DATASET RECORDS START
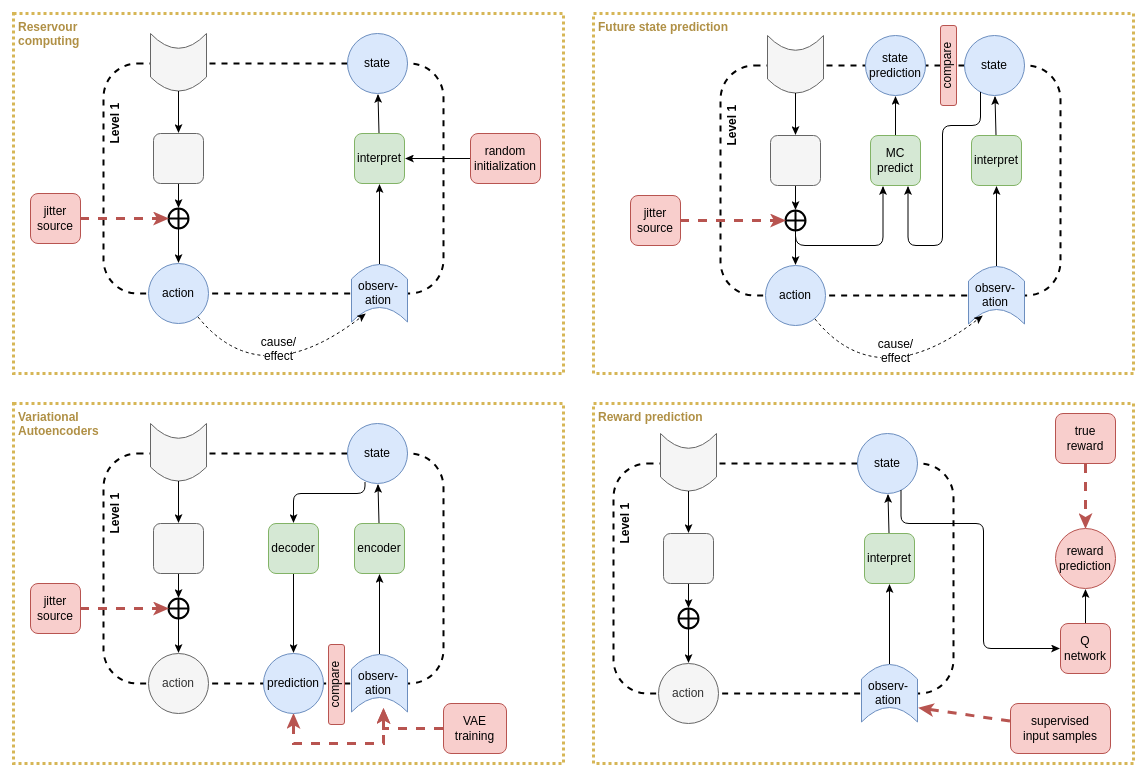
<!DOCTYPE html>
<html lang="en">
<head>
<meta charset="utf-8">
<title>Level 1 training schemes</title>
<style>
:root {
  --ink: #000;
  --gold: #d6b656;
  --gold-text: #b09045;
  --blue: #dae8fc;
  --blue-line: #6c8ebf;
  --green: #d5e8d4;
  --green-line: #82b366;
  --red: #f8cecc;
  --red-line: #b85450;
  --grey: #f5f5f5;
  --grey-line: #666;
}
* { box-sizing: border-box; margin: 0; }
html, body { width: 1147px; height: 777px; overflow: hidden; }
body {
  background: #fff;
  color: var(--ink);
  font: 12px/14.4px "Liberation Sans", Arial, sans-serif;
}
.schemes {
  display: grid;
  grid-template-columns: 580px 567px;
  grid-template-rows: 390px 387px;
  width: 1147px;
  height: 777px;
  overflow: hidden;
}
.panel { position: relative; padding: 20px 18px; overflow: hidden; }
.panel h2 {
  position: relative;
  color: var(--gold-text);
  font-size: 12px;
  line-height: 14px;
}
.shared { position: absolute; left: 0; top: 0; width: 0; height: 0; }
.links { position: absolute; left: 0; top: 0; width: 100%; height: 100%; }
.loop { position: absolute; left: 0; top: 0; width: 450px; height: 370px; }
.future .loop { left: 37px; top: 2px; }
.reward .loop { left: -70px; top: 10px; }

.frame { fill: none; stroke: var(--gold); stroke-width: 3; stroke-dasharray: 3 3; }
.track { fill: none; stroke: var(--ink); stroke-width: 2; stroke-dasharray: 6 6; }
.block { fill: var(--grey); stroke: var(--grey-line); }
.sense { fill: var(--blue); stroke: var(--blue-line); }
.sum { fill: #fff; stroke: var(--ink); stroke-width: 2; }
.link { fill: none; stroke: var(--ink); marker-end: url(#tip); }
.effect { stroke-dasharray: 3 3; }
.feed { fill: none; stroke: var(--red-line); stroke-width: 3; stroke-dasharray: 9 9; marker-end: url(#feed-tip); }
.both { marker-start: url(#feed-tip); }

.node {
  position: absolute;
  left: var(--x);
  top: var(--y);
  width: var(--w, 51px);
  height: 51px;
  display: flex;
  align-items: center;
  justify-content: center;
  padding-right: 1px;
  text-align: center;
  white-space: nowrap;
  border: 1px solid;
  border-radius: 8px;
}
.round { width: 61px; height: 61px; border-radius: 50%; }
.blue { background: var(--blue); border-color: var(--blue-line); }
.green { background: var(--green); border-color: var(--green-line); }
.red { background: var(--red); border-color: var(--red-line); }
.grey { background: var(--grey); border-color: var(--grey-line); color: #333; }
.compare { width: 17px; height: 81px; padding-right: 2px; border-radius: 3px; }
.compare span { transform: rotate(-90deg); }
.level, .label { position: absolute; text-align: center; white-space: nowrap; }
.level { left: 85px; top: 116px; width: 60px; font-weight: bold; transform: rotate(-90deg); }
.observation { left: 348px; top: 279px; width: 60px; }
.cause { left: 258px; top: 335px; width: 41px; }
.cause span { background: #fff; }
</style>
</head>
<body>
<svg class="shared" aria-hidden="true">
  <defs>
    <marker id="tip" markerUnits="userSpaceOnUse" markerWidth="9" markerHeight="8" refX="8" refY="4" orient="auto">
      <path d="M0 0L9 4L0 8L2 4Z"/>
    </marker>
    <marker id="feed-tip" markerUnits="userSpaceOnUse" markerWidth="16" markerHeight="14" refX="4" refY="7" orient="auto-start-reverse">
      <path d="M0 0L16 7L0 14L4 7Z" fill="#b85450"/>
    </marker>
    <rect id="frame" class="frame" x="13.5" y="13.5" width="550" height="360"/>
    <rect id="frame-narrow" class="frame" x="13.5" y="13.5" width="540" height="360"/>
    <g id="loop">
      <rect class="track" x="103.5" y="63.5" width="340" height="230" rx="34"/>
      <path class="block" d="M150.5 33.5Q178.5 63 206.5 33.5V77Q178.5 105 150.5 77Z"/>
      <rect class="block" x="153.5" y="133.5" width="50" height="50" rx="7"/>
      <circle class="sum" cx="178.5" cy="218.5" r="10"/>
      <path class="sum" d="M168.5 218.5H188.5M178.5 208.5V228.5"/>
      <path class="sense" d="M351.5 279Q379.5 250 407.5 279V322Q379.5 293 351.5 322Z"/>
      <path class="link" d="M178.5 91V132"/>
      <path class="link" d="M178.5 184V207"/>
      <path class="link" d="M178.5 229V262"/>
      <path class="link" d="M379.5 264V185"/>
      <path class="link" d="M379 133L378 95"/>
    </g>
    <path id="effect" class="link effect" d="M198 317Q262 396 365 314"/>
  </defs>
</svg>

<main class="schemes">
  <section class="panel reservoir">
    <h2>Reservour<br>computing</h2>
    <div class="loop">
      <svg class="links" aria-hidden="true"><use href="#loop"/><use href="#effect"/></svg>
      <p class="level">Level 1</p>
      <div class="node round blue" style="--x:347px;--y:33px">state</div>
      <div class="node green" style="--x:354px;--y:133px">interpret</div>
      <div class="node round blue" style="--x:148px;--y:263px">action</div>
      <p class="label observation">observ-<br>ation</p>
      <p class="label cause"><span>cause/<br>effect</span></p>
    </div>
    <svg class="links" aria-hidden="true">
      <use href="#frame"/>
      <path class="link" d="M470 158.5H406"/>
      <path class="feed" d="M80 218.5H157"/>
    </svg>
    <div class="node red" style="--x:470px;--y:133px;--w:71px">random<br>initialization</div>
    <div class="node red" style="--x:30px;--y:193px">jitter<br>source</div>
  </section>

  <section class="panel future">
    <h2>Future state prediction</h2>
    <div class="loop">
      <svg class="links" aria-hidden="true"><use href="#loop"/><use href="#effect"/></svg>
      <p class="level">Level 1</p>
      <div class="node round blue" style="--x:347px;--y:33px">state</div>
      <div class="node green" style="--x:354px;--y:133px">interpret</div>
      <div class="node round blue" style="--x:148px;--y:263px">action</div>
      <p class="label observation">observ-<br>ation</p>
      <p class="label cause"><span>cause/<br>effect</span></p>
    </div>
    <svg class="links" aria-hidden="true">
      <use href="#frame-narrow"/>
      <path class="link" d="M315.5 135V97"/>
      <path class="link" d="M215.5 231V236Q215.5 245.5 225 245.5H295Q303 245.5 303 237V187"/>
      <path class="link" d="M400.5 92V117Q400.5 125.5 392 125.5H371Q362.5 125.5 362.5 134V237Q362.5 245.5 354 245.5H336Q328 245.5 328 237V187"/>
      <path class="feed" d="M100 220.5H194"/>
    </svg>
    <div class="node round blue" style="--x:285px;--y:35px">state<br>prediction</div>
    <div class="node compare red" style="--x:360px;--y:25px"><span>compare</span></div>
    <div class="node green" style="--x:290px;--y:135px">MC<br>predict</div>
    <div class="node red" style="--x:50px;--y:195px">jitter<br>source</div>
  </section>

  <section class="panel autoencoder">
    <h2>Variational<br>Autoencoders</h2>
    <div class="loop">
      <svg class="links" aria-hidden="true"><use href="#loop"/></svg>
      <p class="level">Level 1</p>
      <div class="node round blue" style="--x:347px;--y:33px">state</div>
      <div class="node green" style="--x:354px;--y:133px">encoder</div>
      <div class="node round grey" style="--x:148px;--y:263px">action</div>
      <p class="label observation">observ-<br>ation</p>
    </div>
    <svg class="links" aria-hidden="true">
      <use href="#frame"/>
      <path class="link" d="M365 92V96Q365 103.5 357 103.5H301Q293.5 103.5 293.5 111V132"/>
      <path class="link" d="M293.5 184V262"/>
      <path class="feed" d="M80 218.5H157"/>
      <path class="feed both" d="M293.5 335V353.5H383.5V330"/>
      <path class="feed" d="M443 338.5H383.5V330"/>
    </svg>
    <div class="node green" style="--x:268px;--y:133px">decoder</div>
    <div class="node round blue" style="--x:263px;--y:263px">prediction</div>
    <div class="node compare red" style="--x:328px;--y:254px"><span>compare</span></div>
    <div class="node red" style="--x:30px;--y:193px">jitter<br>source</div>
    <div class="node red" style="--x:443px;--y:313px;--w:64px">VAE<br>training</div>
  </section>

  <section class="panel reward">
    <h2>Reward prediction</h2>
    <div class="loop">
      <svg class="links" aria-hidden="true"><use href="#loop"/></svg>
      <p class="level">Level 1</p>
      <div class="node round blue" style="--x:347px;--y:33px">state</div>
      <div class="node green" style="--x:354px;--y:133px">interpret</div>
      <div class="node round grey" style="--x:148px;--y:263px">action</div>
      <p class="label observation">observ-<br>ation</p>
    </div>
    <svg class="links" aria-hidden="true">
      <use href="#frame-narrow"/>
      <path class="link" d="M321 100V126Q321 133.5 329 133.5H396Q403.5 133.5 403.5 141V251Q403.5 258.5 411 258.5H479"/>
      <path class="link" d="M505.5 233V200"/>
      <path class="feed" d="M505.5 74V127"/>
      <path class="feed" d="M430 331L350 319.5"/>
    </svg>
    <div class="node red" style="--x:475px;--y:23px;--w:61px">true<br>reward</div>
    <div class="node round red" style="--x:475px;--y:138px">reward<br>prediction</div>
    <div class="node red" style="--x:480px;--y:233px">Q<br>network</div>
    <div class="node red" style="--x:430px;--y:313px;--w:101px">supervised<br>input samples</div>
  </section>
</main>
</body>
</html>
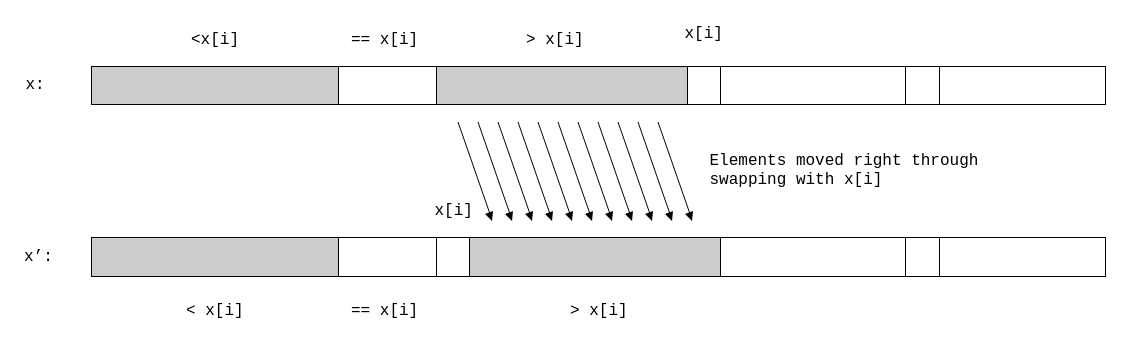
<!DOCTYPE html>
<html lang="en">
<head>
<meta charset="utf-8">
<title>Partition by swapping</title>
<style>
:root { --ink: #000; --paper: #fff; --shade: #ccc; }
* { box-sizing: border-box; }
body { margin: 0; background: var(--paper); }
.diagram {
  position: relative; width: 1127px; height: 347px; overflow: hidden;
  background: var(--paper); color: var(--ink);
  font: 16px/20px "Liberation Mono", monospace;
}
.label, .note, .array, .arrows { position: absolute; margin: 0; white-space: pre; }
.note { left: 709.5px; top: 152px; line-height: 19px; }
.array {
  left: 91px; width: 1015px; display: grid;
  border: solid var(--ink); border-width: 1px 1px 1px 0;
}
.before { top: 66px; height: 39px; grid-template-columns: 247px 98px 251px 33px 185px 34px 1fr; }
.after { top: 237px; height: 40px; grid-template-columns: 247px 98px 33px 251px 185px 34px 1fr; }
.cell { border-left: 1px solid var(--ink); }
.shaded { background: var(--shade); }
.arrows { left: 0; top: 0; }
</style>
</head>
<body>
<main class="diagram">
  <span class="label" style="left:191px;top:30px">&lt;x[i]</span>
  <span class="label" style="left:351px;top:30px">== x[i]</span>
  <span class="label" style="left:526px;top:30px">&gt; x[i]</span>
  <span class="label" style="left:684.5px;top:24px">x[i]</span>

  <span class="label" style="left:25.5px;top:75px">x:</span>
  <div class="array before">
    <div class="cell shaded"></div>
    <div class="cell"></div>
    <div class="cell shaded"></div>
    <div class="cell"></div>
    <div class="cell"></div>
    <div class="cell"></div>
    <div class="cell"></div>
  </div>

  <svg class="arrows" width="1127" height="347" viewBox="0 0 1127 347" aria-hidden="true">
    <defs>
      <g id="arrow">
        <line x1="458" y1="122" x2="490" y2="214" stroke="var(--ink)"/>
        <polygon points="492,221 493,211 485,214" fill="var(--ink)"/>
      </g>
    </defs>
    <use href="#arrow"/>
    <use href="#arrow" x="20"/>
    <use href="#arrow" x="40"/>
    <use href="#arrow" x="60"/>
    <use href="#arrow" x="80"/>
    <use href="#arrow" x="100"/>
    <use href="#arrow" x="120"/>
    <use href="#arrow" x="140"/>
    <use href="#arrow" x="160"/>
    <use href="#arrow" x="180"/>
    <use href="#arrow" x="200"/>
  </svg>
  <p class="note">Elements moved right through
swapping with x[i]</p>

  <span class="label" style="left:434.5px;top:201px">x[i]</span>
  <span class="label" style="left:24px;top:247px">x’:</span>
  <div class="array after">
    <div class="cell shaded"></div>
    <div class="cell"></div>
    <div class="cell"></div>
    <div class="cell shaded"></div>
    <div class="cell"></div>
    <div class="cell"></div>
    <div class="cell"></div>
  </div>

  <span class="label" style="left:186px;top:301px">&lt; x[i]</span>
  <span class="label" style="left:351px;top:301px">== x[i]</span>
  <span class="label" style="left:570px;top:301px">&gt; x[i]</span>
</main>
</body>
</html>
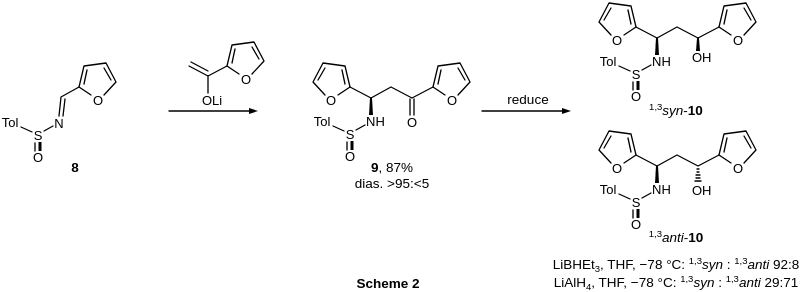
<!DOCTYPE html>
<html lang="en">
<head>
<meta charset="utf-8">
<title>Scheme 2</title>
<style>
:root { --ink: #000; --paper: #fff; }
* { box-sizing: border-box; }
html, body { margin: 0; overflow: hidden; background: var(--paper); }
.scheme {
  position: relative; width: 801px; height: 292px; margin: 0; overflow: hidden;
  color: var(--ink); background: var(--paper);
  font: 13.5px/18px "Liberation Sans", Arial, sans-serif;
}
.structures { position: absolute; inset: 0; display: block; }
.bond { fill: none; stroke: var(--ink); stroke-width: 1.3; stroke-linejoin: round; stroke-linecap: round; }
.bold { fill: none; stroke: var(--ink); stroke-width: 3; }
.solid { fill: var(--ink); }
.atom { fill: var(--ink); font-size: 13px; }
.mid { text-anchor: middle; }
.label { position: absolute; transform: translateX(-50%); text-align: center; white-space: nowrap; line-height: 16px; }
.label p, .results p { margin: 0; }
sup, sub { font-size: 9.5px; line-height: 0; }
sup { vertical-align: 5px; }
sub { vertical-align: -3px; }
.compound-8 { left: 75px; top: 160px; }
.compound-9 { left: 392px; top: 160px; }
.compound-syn { left: 676px; top: 103px; }
.compound-anti { left: 676px; top: 230px; }
.step { left: 528px; top: 92px; }
.title { left: 388px; top: 276px; font-weight: bold; }
.results { position: absolute; left: 551px; top: 256px; width: 250px; display: flex; flex-direction: column; align-items: center; white-space: nowrap; }
</style>
</head>
<body>
<figure class="scheme">
  <svg class="structures" width="801" height="292" viewBox="0 0 801 292" role="img" aria-label="Reaction scheme from sulfinimine 8 through ketone 9 to the syn and anti alcohols 10">
    <defs>
      <!-- furan ring bonds, origin at the attached carbon -->
      <g id="furan-bonds">
        <path class="bond" d="M12 8L0 0L5-21L27-24L37-5L25 8M5-3L8-17M25-19L32-7"/>
      </g>
      <g id="furan-right">
        <use href="#furan-bonds"/>
        <text class="atom mid" x="19" y="18">O</text>
      </g>
      <g id="furan-left">
        <use href="#furan-bonds" transform="scale(-1 1)"/>
        <text class="atom mid" x="-19" y="18">O</text>
      </g>
      <!-- tolyl sulfinyl group, origin at sulfur -->
      <g id="sulfinyl">
        <text class="atom mid" x="-28" y="-8">Tol</text>
        <path class="bond" d="M-17-8L-6-3M6-4L15-9M-3 8V16"/>
        <path class="bold" d="M2 7V16"/>
        <text class="atom mid" y="5">S</text>
        <text class="atom mid" y="27">O</text>
      </g>
      <!-- amine backbone, origin at the amine carbon -->
      <g id="backbone">
        <use href="#furan-left" x="-21" y="-11"/>
        <path class="bond" d="M-21-11L0 0L20-11L41 0L62-11"/>
        <polygon class="solid" points="-1,0 1,0 2,17 -2,17"/>
        <text class="atom" x="-5" y="28">NH</text>
        <use href="#sulfinyl" x="-21" y="36"/>
        <use href="#furan-right" x="62" y="-11"/>
      </g>
      <g id="arrow">
        <path class="bond" d="M0 0H82"/>
        <polygon class="solid" points="89,0 80,-3 80,3"/>
      </g>
    </defs>

    <g id="sulfinimine-8">
      <use href="#furan-right" x="79" y="87"/>
      <path class="bond" d="M79 87L61 97L59 116M65 99L63 116"/>
      <text class="atom mid" x="59" y="128">N</text>
      <use href="#sulfinyl" x="38" y="135"/>
    </g>

    <g id="enolate">
      <use href="#furan-right" x="227" y="66"/>
      <path class="bond" d="M227 66L208 76L189 66M208 71L191 62M208 76V93"/>
      <text class="atom" x="202" y="105">OLi</text>
    </g>
    <use href="#arrow" x="169" y="111"/>

    <g id="ketone-9">
      <use href="#backbone" x="371" y="98"/>
      <path class="bond" d="M410 99V115M414 99V115"/>
      <text class="atom mid" x="412" y="127">O</text>
    </g>
    <use href="#arrow" x="482" y="111"/>

    <g id="syn-10">
      <use href="#backbone" x="657" y="38"/>
      <polygon class="solid" points="697,38 699,38 700,51 696,51"/>
      <text class="atom" x="692" y="62">OH</text>
    </g>

    <g id="anti-10">
      <use href="#backbone" x="657" y="166"/>
      <path class="bond" d="M697 169H699M697 172H699M696 175H700M696 178H700M695 181H701"/>
      <text class="atom" x="692" y="195">OH</text>
    </g>
  </svg>

  <div class="label compound-8"><b>8</b></div>
  <div class="label compound-9">
    <p><b>9</b>, 87%</p>
    <p>dias. &gt;95:&lt;5</p>
  </div>
  <div class="label step">reduce</div>
  <div class="label compound-syn"><sup>1,3</sup><i>syn</i>-<b>10</b></div>
  <div class="label compound-anti"><sup>1,3</sup><i>anti</i>-<b>10</b></div>

  <div class="results">
    <p>LiBHEt<sub>3</sub>, THF, −78 °C: <sup>1,3</sup><i>syn</i> : <sup>1,3</sup><i>anti</i> 92:8</p>
    <p>LiAlH<sub>4</sub>, THF, −78 °C: <sup>1,3</sup><i>syn</i> : <sup>1,3</sup><i>anti</i> 29:71</p>
  </div>
  <figcaption class="label title">Scheme 2</figcaption>
</figure>
</body>
</html>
DATASET RECORDS END
> **BRIEF**
Lines of the material may hold the string "color". Copy each one that does.

> **REPLY**
  color: var(--ink);
  color: var(--gold-text);
.blue { background: var(--blue); border-color: var(--blue-line); }
.green { background: var(--green); border-color: var(--green-line); }
.red { background: var(--red); border-color: var(--red-line); }
.grey { background: var(--grey); border-color: var(--grey-line); color: #333; }
  background: var(--paper); color: var(--ink);
  color: var(--ink); background: var(--paper);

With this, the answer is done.